Brian Edwards rightly takes the New Zealand Herald to task for publishing an interview with a clinical psychologist speculating on what might have been going through the minds of the 11 people in the hot-air balloon as they faced certain death.
'The events,' he writes, 'are simply too raw for the relatives and friends of those who died to see such horrific scenarios canvassed in the media.'
I agree. Needless comparisons with 9/11 are made in the interview and exaggerated into the desperate headline EXPERT SEES 9/11 LINK IN DECISION TO JUMP.
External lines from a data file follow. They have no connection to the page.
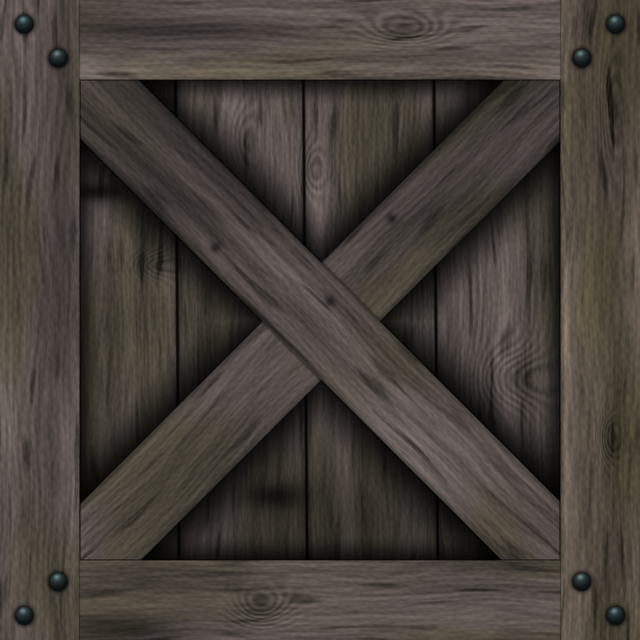
Give the GLSL for this texture, as a WebGL 1 fragment shader.

```glsl
precision highp float;
uniform vec2 u_resolution;

const float RIM = 0.3755;      // half size of the opening
const float BEAM = 0.0645;     // half width of a brace

vec2 gradientAt(vec2 cell) {
  float a = 6.2832 * fract(sin(dot(cell, vec2(127.1, 311.7))) * 43758.5);
  return vec2(cos(a), sin(a));
}

float noise(vec2 p) {
  vec2 i = floor(p), f = fract(p);
  vec2 u = f * f * f * (f * (f * 6.0 - 15.0) + 10.0);
  vec2 e = vec2(1.0, 0.0);
  float low = mix(dot(gradientAt(i), f), dot(gradientAt(i + e), f - e), u.x);
  float high = mix(dot(gradientAt(i + e.yx), f - e.yx), dot(gradientAt(i + 1.0), f - 1.0), u.x);
  return mix(low, high, u.y);
}

float fill(float d, float blur) {
  return 1.0 - smoothstep(-blur, blur, d);
}

float spot(vec2 p, vec2 centre, vec2 radius) {
  vec2 d = (p - centre) / radius;
  return exp(-dot(d, d));
}

// q.x runs along the fibres, q.y across; swirl bends rings around knots
vec3 wood(vec2 q, float seed, float swirl) {
  q += seed * vec2(3.17, 1.73);
  float warp = noise(q * vec2(4.0, 11.0));
  float across = q.y + 0.016 * warp;
  float patches = noise(q * vec2(3.0, 8.0) + 19.0);
  float rings = sin(6.2832 * (across * 62.0 + 1.6 * noise(q * vec2(5.0, 17.0)) + swirl * 5.0));
  float bands = noise(vec2(q.x * 2.2, across * 34.0));
  float fibre = noise(vec2(q.x * 16.0, across * 210.0));
  float grit = noise(q * vec2(90.0, 240.0));
  float cracks = smoothstep(0.2, 0.5, noise(vec2(q.x * 9.0, across * 75.0) + 7.0));
  float ringMask = clamp(0.28 + patches * 0.9 + swirl, 0.08, 1.0);
  float tone = 0.66 + 0.34 * bands + 0.35 * patches + 0.22 * fibre + 0.14 * grit;
  tone += 0.13 * rings * ringMask - 0.34 * cracks * (0.6 + ringMask);
  tone -= 0.32 * swirl * swirl;
  vec3 tint = mix(vec3(0.465, 0.418, 0.405), vec3(0.43, 0.395, 0.335),
                  smoothstep(-0.15, 0.4, warp - patches));
  return mix(vec3(0.12, 0.112, 0.095), tint, clamp(tone, 0.0, 1.15));
}

vec3 backBoards(vec2 p, float braceGap, float frameGap) {
  float x = p.x + (p.y - 0.5) * 0.008;
  float board = step(0.277, x) + step(0.477, x) + step(0.681, x);
  float seam = min(min(abs(x - 0.277), abs(x - 0.477)), abs(x - 0.681));
  float swirl = spot(p, vec2(0.807, 0.408), vec2(0.055, 0.045))
    + 0.8 * spot(p, vec2(0.24, 0.585), vec2(0.045, 0.022))
    + 0.7 * spot(p, vec2(0.384, 0.785), vec2(0.025, 0.055))
    + 0.7 * spot(p, vec2(0.49, 0.735), vec2(0.022, 0.04));
  vec3 c = wood(p.yx, 2.0 + board * 1.37, swirl);
  c *= 1.0 - 0.65 * spot(p, vec2(0.43, 0.225), vec2(0.05, 0.022));
  c *= 1.0 - 0.7 * spot(p, vec2(0.15, 0.7), vec2(0.05, 0.014));
  c *= 1.0 - 0.85 * fill(seam - 0.0022, 0.0018);
  c *= 1.0 - 0.22 * fill(seam - 0.006, 0.008);
  c *= mix(0.72, 1.0, smoothstep(0.18, 0.42, p.y));
  // Contact shade below the braces and frame
  c *= mix(0.1, 1.0, smoothstep(-0.015, 0.07, braceGap));
  return c * mix(0.2, 1.0, smoothstep(-0.008, 0.042, frameGap));
}

vec3 brace(vec2 p, vec2 q, float seed) {
  vec3 c = wood(q, seed, 0.0) * 0.94;
  float pits = spot(p, vec2(0.336, 0.613), vec2(0.008))
    + spot(p, vec2(0.612, 0.659), vec2(0.008))
    + spot(p, vec2(0.516, 0.53), vec2(0.009));
  c *= 1.0 - 0.5 * pits;
  c *= 1.0 - 0.24 * smoothstep(0.56, 0.69, p.y + 0.15 * q.y);
  return c * (1.0 - 0.28 * smoothstep(BEAM - 0.012, BEAM, abs(q.y)));
}

vec3 rail(vec2 p) {
  float swirl = spot(p, vec2(0.635, 0.954), vec2(0.06, 0.026))
    + spot(p, vec2(0.406, 0.052), vec2(0.045, 0.035));
  vec3 c = wood(p, 8.0 + step(0.5, p.y) * 2.3, swirl);
  c *= 1.0 - 0.38 * spot(p, vec2(0.28, 0.955), vec2(0.2, 0.025));
  c *= 1.0 - 0.45 * spot(p, vec2(0.2, 0.015), vec2(0.1, 0.02));
  return c * (1.0 + 0.25 * spot(p, vec2(0.55, 0.886), vec2(0.5, 0.014)));
}

vec3 post(vec2 p) {
  float side = step(0.5, p.x);
  float swirl = spot(p, vec2(0.954, 0.316), vec2(0.022, 0.045))
    + 0.8 * spot(p, vec2(0.957, 0.83), vec2(0.02, 0.09));
  vec3 c = wood(p.yx, 13.0 + side * 4.1, swirl);
  c *= mix(vec3(1.0), vec3(0.99, 0.98, 0.9), side);
  c *= 1.0 - 0.36 * spot(p, vec2(0.095, 0.75), vec2(0.035, 0.4));
  c *= 1.0 - 0.22 * spot(p, vec2(0.96, 0.9), vec2(0.06, 0.28));
  return c * (1.0 + 0.3 * spot(p, vec2(0.884, 0.5), vec2(0.005, 0.6)));
}

vec3 addBolt(vec3 base, vec2 p, vec2 centre, float radius, float blur) {
  vec2 d = (p - centre) / radius;
  float r = length(d);
  base *= 1.0 - 0.75 * exp(-1.6 * max(r - 0.8, 0.0) * max(r - 0.8, 0.0) * 4.0);
  vec3 normal = vec3(d, sqrt(max(1.0 - r * r, 0.0)));
  float light = max(dot(normal, normalize(vec3(-0.15, 0.5, 0.8))), 0.0);
  vec3 metal = vec3(0.045, 0.06, 0.06) + vec3(0.15, 0.19, 0.19) * light * light;
  metal += vec3(0.22, 0.25, 0.25) * pow(light, 18.0);
  return mix(base, metal, fill((r - 1.0) * radius, blur));
}

void main() {
  vec2 p = gl_FragCoord.xy / u_resolution;
  float blur = max(0.0009, 0.8 / u_resolution.y);
  vec2 m = p - 0.5;
  vec2 falling = vec2(m.x - m.y, m.x + m.y) * 0.7071;
  vec2 rising = vec2(m.x + m.y, m.y - m.x + 0.004) * 0.7071;
  float fallGap = abs(falling.y) - BEAM;
  float riseGap = abs(rising.y) - BEAM;
  float frameGap = RIM - max(abs(m.x), abs(m.y));

  // Boards, then crossing braces
  vec3 c = backBoards(p, min(fallGap, riseGap), frameGap);
  c = mix(c, brace(p, rising, 5.2), fill(riseGap, blur));
  c *= 1.0 - 0.65 * fill(fallGap - 0.001, 0.005);
  c = mix(c, brace(p, falling, 6.6), fill(fallGap, blur));
  c *= 1.0 - 0.85 * fill(frameGap - 0.0012, 0.0018);

  // Outer frame
  c = mix(c, rail(p), fill(frameGap, blur));
  float postGap = RIM + 0.001 - abs(m.x);
  c *= 1.0 - 0.5 * fill(abs(postGap) - 0.001, 0.002);
  c = mix(c, post(p), fill(postGap, blur));

  // Paired bolts mirrored into each corner
  vec2 corner = sign(m);
  for (int i = 0; i < 2; i++) {
    vec2 centre = 0.5 + corner * mix(0.409, 0.462, float(i));
    c = addBolt(c, p, centre, 0.0145, blur);
  }
  gl_FragColor = vec4(c, 1.0);
}
```
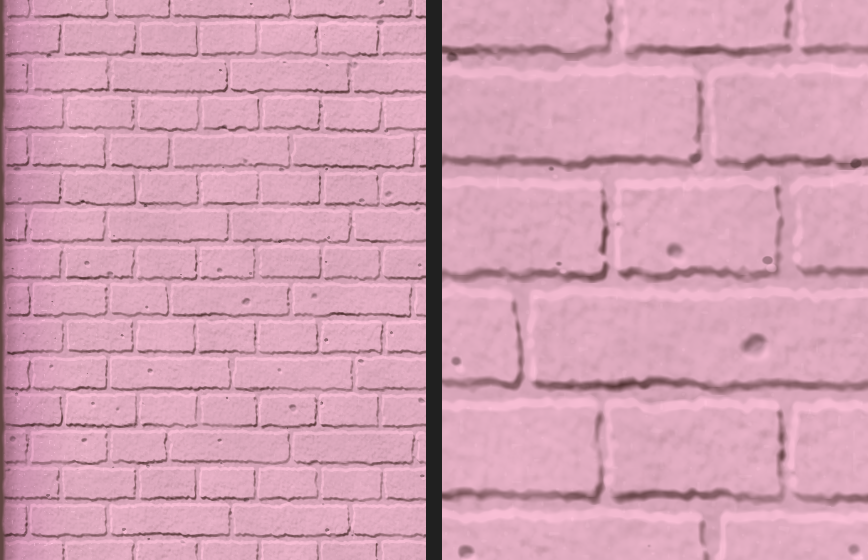
Left, the full canvas; right, a detail of the centre.
Write a WebGL 1 fragment shader that draws this texture.

```glsl
precision highp float;
// Pink painted brick wall: long and short courses alternate, lit from the upper left.
uniform vec2 u_resolution;

float hash(vec2 p) {
  vec3 q = fract(p.xyx * vec3(0.1031, 0.1030, 0.0973));
  q += dot(q, q.yzx + 33.33);
  return fract((q.x + q.y) * q.z);
}

float noise(vec2 p) {
  vec2 i = floor(p), f = fract(p);
  f = f * f * (3.0 - 2.0 * f);
  return mix(mix(hash(i), hash(i + vec2(1, 0)), f.x),
             mix(hash(i + vec2(0, 1)), hash(i + vec2(1, 1)), f.x), f.y);
}

float fbm(vec2 p) {
  float sum = 0.0, amp = 0.5;
  for (int i = 0; i < 4; i++) {
    sum += amp * noise(p);
    p = p * 2.03 + 17.3;
    amp *= 0.5;
  }
  return sum;
}

// Left and right ends of the brick at x; cut bricks fill the left corner.
vec2 brickSpan(float x, float row) {
  bool isShort = mod(row, 2.0) > 0.5;
  bool isShifted = mod(row, 4.0) < 0.5;
  float start = isShort ? 3.66 : (isShifted ? 4.56 : 2.91);
  float pitch = isShort ? 1.655 : 3.29;
  if (x >= start) {
    float left = start + floor((x - start) / pitch) * pitch;
    return vec2(left, left + pitch);
  }
  if (isShort) return x < 1.69 ? vec2(0.05, 1.69) : vec2(1.69, start);
  if (x < 0.79) return vec2(0.05, 0.79);
  return x < 2.91 ? vec2(0.79, 2.91) : vec2(2.91, start);
}

// Small dents and the occasional larger chip, one per chosen cell.
float pits(vec2 w) {
  vec2 cell = floor(w * 1.1), f = fract(w * 1.1);
  vec2 centre = 0.25 + 0.5 * vec2(hash(cell + 3.7), hash(cell + 9.1));
  float size = hash(cell + 21.0);
  float radius = 0.04 + 0.11 * size * size * size;
  vec2 d = (f - centre) * vec2(1.0, 1.25);
  float ragged = 0.08 * (noise(w * 9.0) - 0.5);
  return step(0.62, hash(cell + 5.0)) * (1.0 - smoothstep(radius * 0.4, radius * 1.2, length(d) + ragged));
}

// Surface height: x is relief, y is the brick mask, z is a random value per brick.
vec3 wall(vec2 w, float px) {
  float row = floor(w.y);
  float x = w.x + 0.14 * (noise(vec2(w.x * 0.6, row * 7.0)) - 0.5);
  vec2 span = brickSpan(x, row);
  vec2 mid = vec2(0.5 * (span.x + span.y), 0.54);
  vec2 halfSize = vec2(0.5 * (span.y - span.x) - 0.065, 0.41);
  vec2 q = abs(vec2(x, fract(w.y)) - mid) - halfSize + 0.07;
  float d = length(max(q, 0.0)) + min(max(q.x, q.y), 0.0) - 0.07;
  d += 0.07 * (noise(w * 4.0) - 0.5) + 0.05 * (noise(w * 13.0) - 0.5);
  float soft = max(0.035, px);
  float brick = 1.0 - smoothstep(-soft, soft, d);
  float relief = brick + 0.34 * fbm(w * 6.0) + 0.12 * noise(w * 17.0) - 0.6 * pits(w);
  return vec3(relief, brick, hash(vec2(floor(mid.x * 8.0), row)));
}

void main() {
  vec2 p = gl_FragCoord.xy / u_resolution.y;
  float px = 15.1 / u_resolution.y;

  // One unit is one course; y counts downward, with slightly uneven courses.
  vec2 w = vec2(p.x, 1.0 - p.y) * 15.1 + vec2(0.0, 0.56);
  w.y += 0.06 * (noise(vec2(w.x * 0.4, w.y * 0.3)) - 0.5) - 0.07 * sin(3.14159 * p.y);

  vec3 here = wall(w, px);
  float slope = here.x - wall(w - vec2(0.035, 0.07), px).x;

  // Paint, with mottling and small differences between bricks.
  vec3 color = vec3(0.872, 0.666, 0.746);
  color *= mix(0.965, 0.99 + 0.025 * here.z, here.y);
  color *= 1.0 + 0.07 * (fbm(w * 0.9 + 4.0) - 0.47) + 0.035 * (noise(w * 14.0) - 0.5);

  // Lit upper edges and uneven shadows below and right of each brick.
  float depth = mix(0.22, 0.68, noise(w * vec2(1.3, 2.1) + 31.0));
  float shadow = clamp(-slope, 0.0, 1.2) * depth;
  color *= 1.0 + 0.14 * clamp(slope, 0.0, 0.6);
  color *= 1.0 - shadow * vec3(0.85, 0.96, 1.0);
  color *= 1.0 - 0.13 * pits(w);

  // Pale paint flecks, denser toward the left.
  float fleck = smoothstep(0.87, 0.97, noise(w * 15.0 + 50.0));
  color += 0.09 * fleck * mix(1.0, 0.25, smoothstep(0.0, 0.25, p.x));

  // Mauve shade and the dark corner along the left side.
  color *= mix(vec3(0.91, 0.84, 0.91), vec3(1.0), smoothstep(0.0, 0.15, p.x));
  float corner = p.x + 0.004 * (noise(vec2(w.y * 3.0, 2.0)) - 0.5);
  color *= mix(vec3(0.83, 0.80, 0.79), vec3(1.0), smoothstep(0.006, 0.04, corner));
  color = mix(vec3(0.38, 0.27, 0.26), color, smoothstep(0.002, 0.011, corner));

  gl_FragColor = vec4(color, 1.0);
}
```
Having said that, I don't think it is entirely morbid for people to wonder what exactly happened when tragedies like this strike (in fact, it's very human—we all do it), and it is often because of the dearth of definitive information that speculative scenarios start to run rampant. Up to, say, 30 or 40 years ago media could often get close to the scene of a terrible accident and report what they saw. Old newspapers teem with extremely vivid descriptions of crashes, disasters and crimes. These days, disaster scenes are swiftly sealed off by the police, reducing journalists to picking up what details they can around the edges, while relying on the authorities to hold media conferences or make statements. Of course there are very good compassionate and forensic reasons for this, but I sometimes wonder if on behalf of all media a single, senior, pooled reporter shouldn't be allowed into a disaster scene to describe soberly and responsibly what she or he sees, without being offensive or insensitive. No pictures or film need be taken, though even that might be possible, within strict limits. Such a policy would help—in such cases—to satisfy the public hunger for information, which I don't believe is necessarily ghoulish; on the contrary, I think it is part of the instinctive sympathy we feel for the victims of tragic disasters. Responsible, controlled coverage just might avert the irresponsible stuff that arises in its vacuum when all we have is the 'official version of events' to go on.